The Joint Finance-Appropriations Committee’s “Education Week” began Monday morning with a few questions about the State Board of Education’s main goal: convincing 60 percent of Idahoans to pursue a postsecondary degree.
State Board president Don Soltman spoke about the 60 percent goal — and the state’s attempts to hit this ambitious benchmark by 2020. Currently, only about 35 percent of 25- to 34-year-olds have a postsecondary degree. (Click here to see Soltman’s PowerPoint presentation.)
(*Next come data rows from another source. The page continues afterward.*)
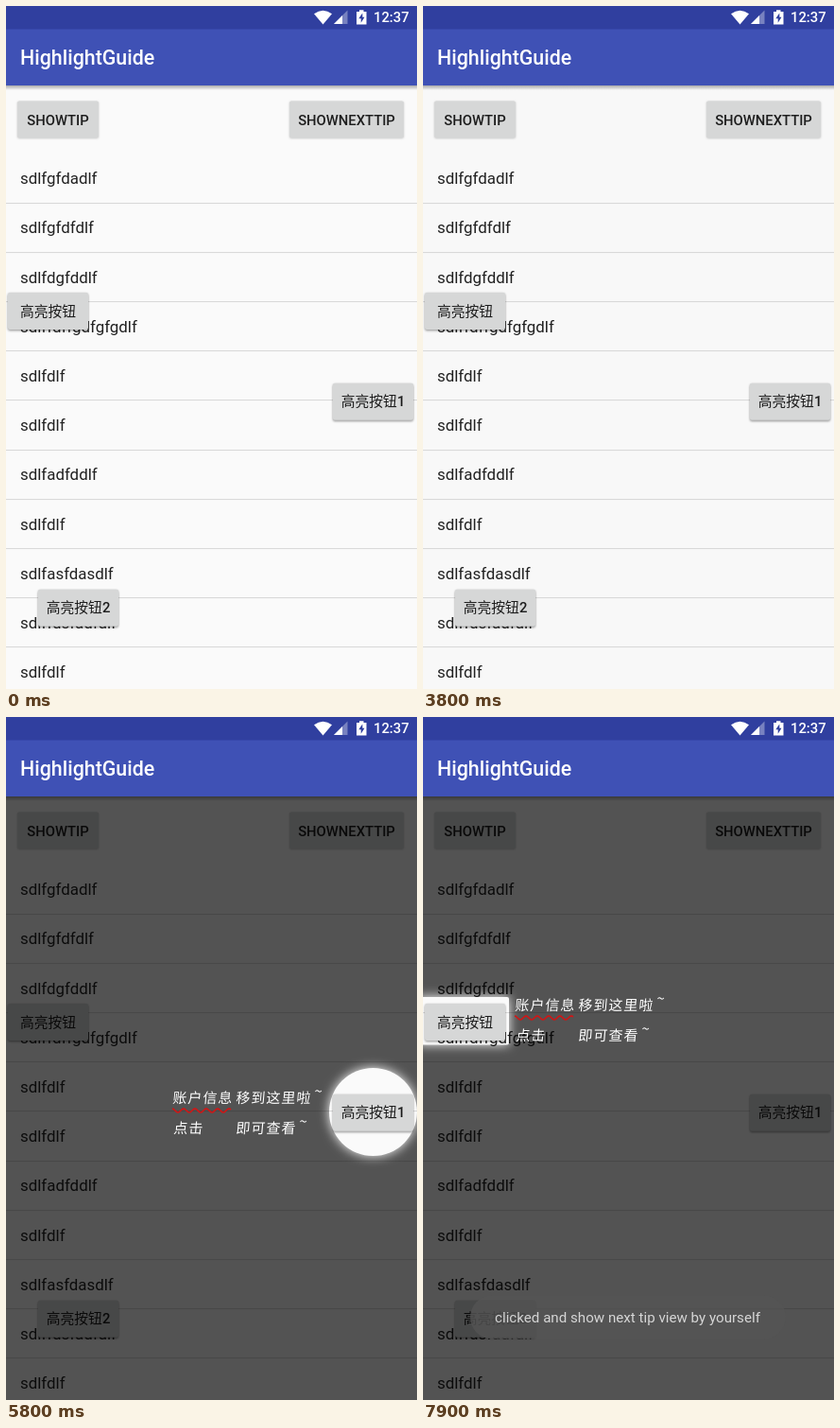
Animation of 435 by 722 pixels, one loop 8000 ms. Source, as an HTML page:

```html
<!DOCTYPE html>
<html lang="zh">
<head>
<meta charset="utf-8">
<title>HighlightGuide</title>
<style>
  html, body { margin: 0; width: 100%; height: 100%; overflow: hidden; background: #fafafa; }
  svg { display: block; width: 435px; height: 722px; }
  text { font-family: Roboto, "Noto Sans CJK SC", "Noto Sans CJK JP", "Noto Sans CJK", sans-serif; white-space: pre; }
  .row { font-size: 16.9px; fill: #212121; }
  .label { font-size: 14.8px; fill: #1d1d1d; text-anchor: middle; }
  .medium { font-weight: 500; }
  .tip { font-family: "Noto Sans CJK SC", "Noto Sans CJK JP", "Noto Sans CJK", sans-serif;
         font-size: 15px; font-weight: 300; letter-spacing: 1px; fill: #fff; }
</style>
</head>
<body>
<svg id="stage" viewBox="0 0 435 722">
  <defs>
    <filter id="glow" x="-40%" y="-60%" width="180%" height="220%"><feGaussianBlur id="blur" stdDeviation="6"/></filter>
    <filter id="soft" x="-20%" y="-30%" width="140%" height="160%"><feGaussianBlur stdDeviation="1"/></filter>
    <linearGradient id="edge" x2="0" y2="1">
      <stop offset="0" stop-opacity=".32"/><stop offset="1" stop-opacity="0"/>
    </linearGradient>
    <mask id="holes" maskUnits="userSpaceOnUse" x="0" y="0" width="435" height="722">
      <rect width="435" height="722" fill="#fff"/>
      <g id="boxHole">
        <rect x="-6" y="296" width="97" height="50.5" rx="2" filter="url(#glow)"/>
        <rect x="-6" y="296" width="97" height="50.5" rx="2"/>
      </g>
      <g id="roundHole">
        <circle cx="388.5" cy="417.5" r="46.5" filter="url(#glow)"/>
        <circle cx="388.5" cy="417.5" r="46.5"/>
      </g>
    </mask>
  </defs>

  <rect id="page" width="435" height="722"/>
  <g id="list"></g>
  <g id="buttons"></g>
  <rect id="ripple" x="317" y="102" width="82" height="37" rx="8"/>
  <rect y="84" width="435" height="5" fill="url(#edge)"/>
  <rect id="dim" y="84" width="435" height="638" fill-opacity=".667" mask="url(#holes)"/>
  <g id="tips"></g>

  <g id="toast">
    <rect x="50" y="611.5" width="334" height="46" rx="23" fill="#555" fill-opacity=".95"/>
    <text x="216.5" y="640" font-size="15.15" text-anchor="middle" fill="#f0f0f0">clicked and show next tip view by yourself</text>
  </g>

  <rect width="435" height="84" fill="#3f51b5"/>
  <rect width="435" height="24.5" fill="#303f9f"/>
  <text x="15" y="62" class="medium" font-size="21.4" fill="#fff">HighlightGuide</text>
  <g fill="#fff">
    <path d="M326 8.3Q335.5 1 345 8.3L335.5 19.5Z"/>
    <path d="M361.5 4.5V19H347Z" opacity=".35"/>
    <path d="M356 10V19H347Z"/>
    <path d="M371 6H374V4.3H378.5V6H381.5V19.5H371Z"/>
    <path d="M377.3 7.5L373.3 13.3H375.7V17.7L379.5 11.7H377.3Z" fill="#303f9f"/>
    <text x="389" y="17" class="medium" font-size="14.8">12:37</text>
  </g>
</svg>
<script>
const LOOP = 8000;
const $ = id => document.getElementById(id);

function add(parent, tag, attrs, content = '') {
  const el = document.createElementNS('http://www.w3.org/2000/svg', tag);
  for (const key in attrs) el.setAttribute(key, attrs[key]);
  el.textContent = content;
  parent.append(el);
  return el;
}

function buildList() {
  const rows = ['sdlfgfdadlf', 'sdlfgfdfdlf', 'sdlfdgfddlf', 'sdlffdffgdfgfgdlf', 'sdlfdlf', 'sdlfdlf',
    'sdlfadfddlf', 'sdlfdlf', 'sdlfasfdasdlf', 'sdlffdsfadfdlf', 'sdlfdlf'];
  rows.forEach((label, i) => {
    const y = i * 52.2;
    add($('list'), 'text', { x: 15, y: Math.round(188.2 + y), class: 'row' }, label);
    add($('list'), 'rect', { y: Math.round(207.5 + y), width: 435, height: 1.1, fill: '#d9d9d9' });
  });
}

// Returns the extra shadow that appears while the button is pressed.
function addButton(x, y, width, label, digit = '') {
  const box = { x, y, width, height: 39, rx: 2 };
  const g = add($('buttons'), 'g', {});
  const pressed = add(g, 'rect', { ...box, y: y + 1.5, 'fill-opacity': .25, filter: 'url(#soft)' });
  add(g, 'rect', { ...box, y: y + .6, 'fill-opacity': .2, filter: 'url(#soft)' });
  add(g, 'rect', { ...box, fill: '#d6d7d7' });
  const latin = /^[A-Z]/.test(label);
  const text = add(g, 'text', {
    x: x + width / 2, y: Math.round(y + (latin ? 25.6 : 24.5)), class: latin ? 'label medium' : 'label'
  }, label);
  if (digit) add(text, 'tspan', { class: 'medium' }, digit);
  return pressed;
}

function addTip(x, y) {
  const g = add($('tips'), 'g', { transform: `translate(${x} ${y})` });
  const write = (dx, dy, s) =>
    add(g, 'text', { transform: `translate(${dx} ${dy}) skewX(-5)`, class: 'tip' }, s);
  write(0, 14, '账户信息');
  write(67, 14, '移到这里啦');
  write(150, 7, '~');
  write(1, 46, '点击');
  write(67, 46, '即可查看');
  write(134, 39, '~');
  let wave = 'M0 20';
  for (let i = 1; i <= 62; i++) wave += `L${i} ${(22 - 2 * Math.cos(i * Math.PI / 6)).toFixed(2)}`;
  add(g, 'path', { d: wave, fill: 'none', stroke: '#d41414', 'stroke-width': 1.6 });
  return g;
}

buildList();
const showPressed = addButton(12, 100.5, 86, 'SHOWTIP');
const nextPressed = addButton(300, 100.5, 121, 'SHOWNEXTTIP');
addButton(2, 303, 85, '高亮按钮');
addButton(346, 398.8, 85, '高亮按钮', '1');
addButton(34, 616.8, 85, '高亮按钮', '2');
const boxTip = addTip(97, 296);
const roundTip = addTip(176, 394);

const show = (el, on) => el.setAttribute('display', on ? 'inline' : 'none');

function render(t) {
  const within = (from, to) => t >= from && t < to;
  const step = from => Math.floor((t - from) / 100);
  const both = within(800, 3800);
  const round = both || within(5600, 7600);
  const box = both || t >= 7600;

  $('page').setAttribute('fill', within(3800, 5600) ? '#f8f8f8' : '#fafafa');
  show(showPressed, within(500, 800));
  show(nextPressed, within(5400, 5600));
  show($('dim'), round || box);
  $('blur').setAttribute('stdDeviation', both ? 8 : 6);
  for (const el of [$('boxHole'), boxTip]) show(el, box);
  for (const el of [$('roundHole'), roundTip]) show(el, round);

  $('ripple').setAttribute('opacity', within(5600, 5800) ? .12 - .06 * step(5600) : 0);
  $('toast').setAttribute('opacity', t < 7600 ? 0 : Math.min(.85, .28 * step(7600)));
}

const start = performance.now();
function tick() {
  render((performance.now() - start) % LOOP);
  requestAnimationFrame(tick);
}
tick();
</script>
</body>
</html>
```
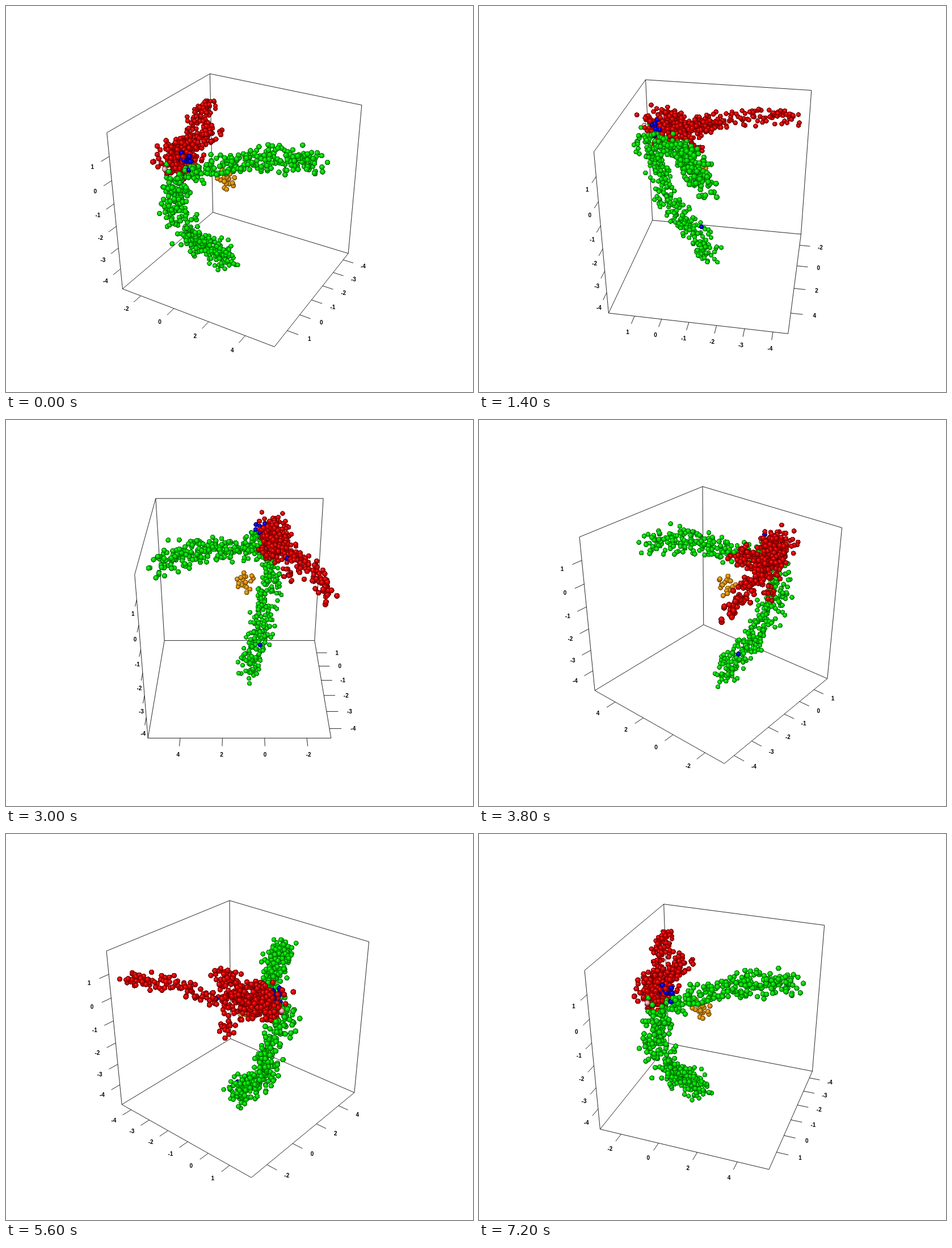
These frames come from a looping animation (823x680 px, 7.4 s). An HTML page with a canvas:

```html
<!DOCTYPE html>
<html lang="en">
<head>
<meta charset="utf-8">
<title>Rotating 3D scatter plot</title>
<style>
  html, body { margin: 0; width: 100%; height: 100%; overflow: hidden; background: #fff; }
  canvas { display: block; }
</style>
</head>
<body>
<canvas id="stage" width="823" height="680"></canvas>
<script>
const ctx = document.getElementById('stage').getContext('2d');
const FOCAL = 1275, DISTANCE = 4.134, TILT = Math.PI / 6, RADIUS = 0.0142;
const STEP_MS = 200, LOOP_MS = 7400, LAST_STEP = 35;
const TICK = 1 / 15;

const AXES = {
  x: { mid: 1.19, span: 8.68, from: -2, to: 4, by: 2 },
  y: { mid: -1.28, span: 6.5, from: -4, to: 1, by: 1 },
  h: { mid: -1.52, span: 6.94, from: -4, to: 1, by: 1 }
};

let seed = 20;
const random = () => (seed = (seed * 16807) % 2147483647) / 2147483647;

// Scatter balls around a polyline in the unit cube.
const points = [];
function cloud(color, count, spread, ...path) {
  for (let i = 0; i < count; i++) {
    const along = (i + random()) / count * (path.length - 1);
    const k = Math.floor(along);
    const a = path[k], b = path[k + 1] ?? a;
    const pos = a.map((v, j) =>
      v + (b[j] - v) * (along - k) + (random() + random() - 1) * spread);
    points.push({ color, pos });
  }
}

const redCore = [-0.18, 0.37, 0.36], redBend = [-0.24, 0.18, 0.32];
cloud('red', 250, 0.11, redCore, redBend);
cloud('red', 110, 0.06, redBend, [-0.37, -0.13, 0.36], [-0.45, -0.43, 0.35]);
cloud('red', 60, 0.07, [-0.155, 0.02, 0.41], [-0.19, 0.14, 0.37]);
cloud('red', 14, 0.05, [-0.28, 0.15, 0.17]);

const greenTop = [-0.13, 0.43, 0.29], armStart = [-0.02, 0.2, 0.3];
cloud('green', 50, 0.07, greenTop, armStart);
cloud('green', 185, 0.09, armStart, [0.22, 0.09, 0.36], [0.45, -0.05, 0.33]);
cloud('green', 290, 0.09, greenTop, [-0.2, 0.35, 0.06],
  [-0.15, 0.29, -0.15], [-0.11, 0.14, -0.29], [-0.04, 0.03, -0.43]);

cloud('orange', 18, 0.055, [-0.03, 0.09, 0.16]);
cloud('blue', 8, 0.06, [-0.13, 0.35, 0.37]);
cloud('blue', 1, 0, [-0.268, 0.066, 0.313]);
cloud('blue', 1, 0, [-0.124, 0.09, -0.274]);
cloud('pink', 1, 0, [-0.193, 0.436, 0.34]);

function ball(hue, saturation, light) {
  const sprite = document.createElement('canvas');
  sprite.width = sprite.height = 40;
  const c = sprite.getContext('2d');
  const g = c.createRadialGradient(16, 15, 0, 20, 20, 20);
  const shade = (at, l) => g.addColorStop(at, `hsl(${hue}, ${saturation}%, ${l}%)`);
  shade(0, light + 30);
  shade(0.25, light);
  shade(0.65, light * 0.85);
  shade(1, light * 0.3);
  c.fillStyle = g;
  c.arc(20, 20, 20, 0, 7);
  c.fill();
  return sprite;
}
const balls = {
  red: ball(0, 100, 46),
  green: ball(120, 100, 46),
  orange: ball(38, 90, 49),
  blue: ball(240, 100, 46),
  pink: ball(350, 60, 84)
};

function project([x, y, h], degrees) {
  const a = degrees * Math.PI / 180;
  const side = x * Math.cos(a) - y * Math.sin(a);
  const near = x * Math.sin(a) + y * Math.cos(a);
  const up = h * Math.cos(TILT) - near * Math.sin(TILT);
  const depth = DISTANCE - h * Math.sin(TILT) - near * Math.cos(TILT);
  const scale = FOCAL / depth;
  return { x: 411.5 + side * scale, y: 340 - up * scale, depth, scale };
}

// The box repeats every quarter turn; only the axes change places.
function drawBox(turn) {
  const angle = turn % 90, quarter = Math.floor(turn / 90) % 4;
  const line = (...path) => {
    ctx.beginPath();
    path.forEach(p => {
      const s = project(p, angle);
      ctx.lineTo(s.x, s.y);
    });
    ctx.stroke();
  };
  const axis = (name, sign, place, out) => {
    const { mid, span, from, to, by } = AXES[name];
    for (let value = from; value <= to; value += by) {
      const start = place(sign * (value - mid) / span);
      const offset = d => start.map((v, i) => v + out[i] * d);
      line(start, offset(TICK));
      const label = project(offset(2 * TICK), angle);
      ctx.fillText(value, label.x - 0.5, label.y + 1);
    }
  };
  const left = h => [-0.5, 0.5, h], back = h => [-0.5, -0.5, h], right = h => [0.5, -0.5, h];
  const front = [0.5, 0.5, -0.5];

  line(left(-0.5), left(0.5), back(0.5), right(0.5), right(-0.5), front,
    left(-0.5), back(-0.5), right(-0.5));
  line(back(-0.5), back(0.5));

  const toLeft = [0, 1, 0], toRight = [1, 0, 0];
  const even = quarter % 2 === 0;
  axis(even ? 'x' : 'y', quarter % 3 ? -1 : 1, v => [v, 0.5, -0.5], toLeft);
  axis(even ? 'y' : 'x', quarter < 2 ? 1 : -1, v => [0.5, v, -0.5], toRight);
  if (angle < 45) axis('h', 1, left, toLeft);
  else axis('h', 1, right, toRight);
}

function draw(turn) {
  ctx.fillStyle = '#fff';
  ctx.fillRect(0, 0, 823, 680);
  ctx.fillStyle = ctx.strokeStyle = '#000';
  ctx.lineWidth = 0.85;
  ctx.font = 'bold 10px "Liberation Sans", Arial, sans-serif';
  ctx.textAlign = 'center';
  ctx.textBaseline = 'middle';
  drawBox(turn);
  points
    .map(p => ({ color: p.color, ...project(p.pos, turn) }))
    .sort((a, b) => b.depth - a.depth)
    .forEach(p => {
      const r = RADIUS * p.scale;
      ctx.drawImage(balls[p.color], p.x - r, p.y - r, 2 * r, 2 * r);
    });
}

const begin = performance.now();
function frame() {
  const step = Math.floor((performance.now() - begin) % LOOP_MS / STEP_MS);
  draw(30 + 10 * Math.min(step, LAST_STEP));
  requestAnimationFrame(frame);
}
frame();
</script>
</body>
</html>
```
Rep. Marc Gibbs, R-Grace, suggested the state could be “considerably closer” to hitting the 60 percent goal, since Idaho’s longitudinal data system doesn’t keep track of high school graduates who leave the state.
And Sen. Steve Vick, R-Dalton Gardens, questioned whether the 60 percent goal is even reasonable. Only the District of Columbia now hits that 60 percent threshold — and that, said Vick, may only reflect the preponderance of federal jobs in the district.
But Soltman maintained that the 60 percent goal is reasonable — citing a recent Georgetown University study, which concluded that by 2020, 68 percent of Idaho jobs will require some postsecondary education.
More reading: Here’s more from the State Board’s JFAC presentation, from Betsy Russell of the Spokane Spokesman-Review.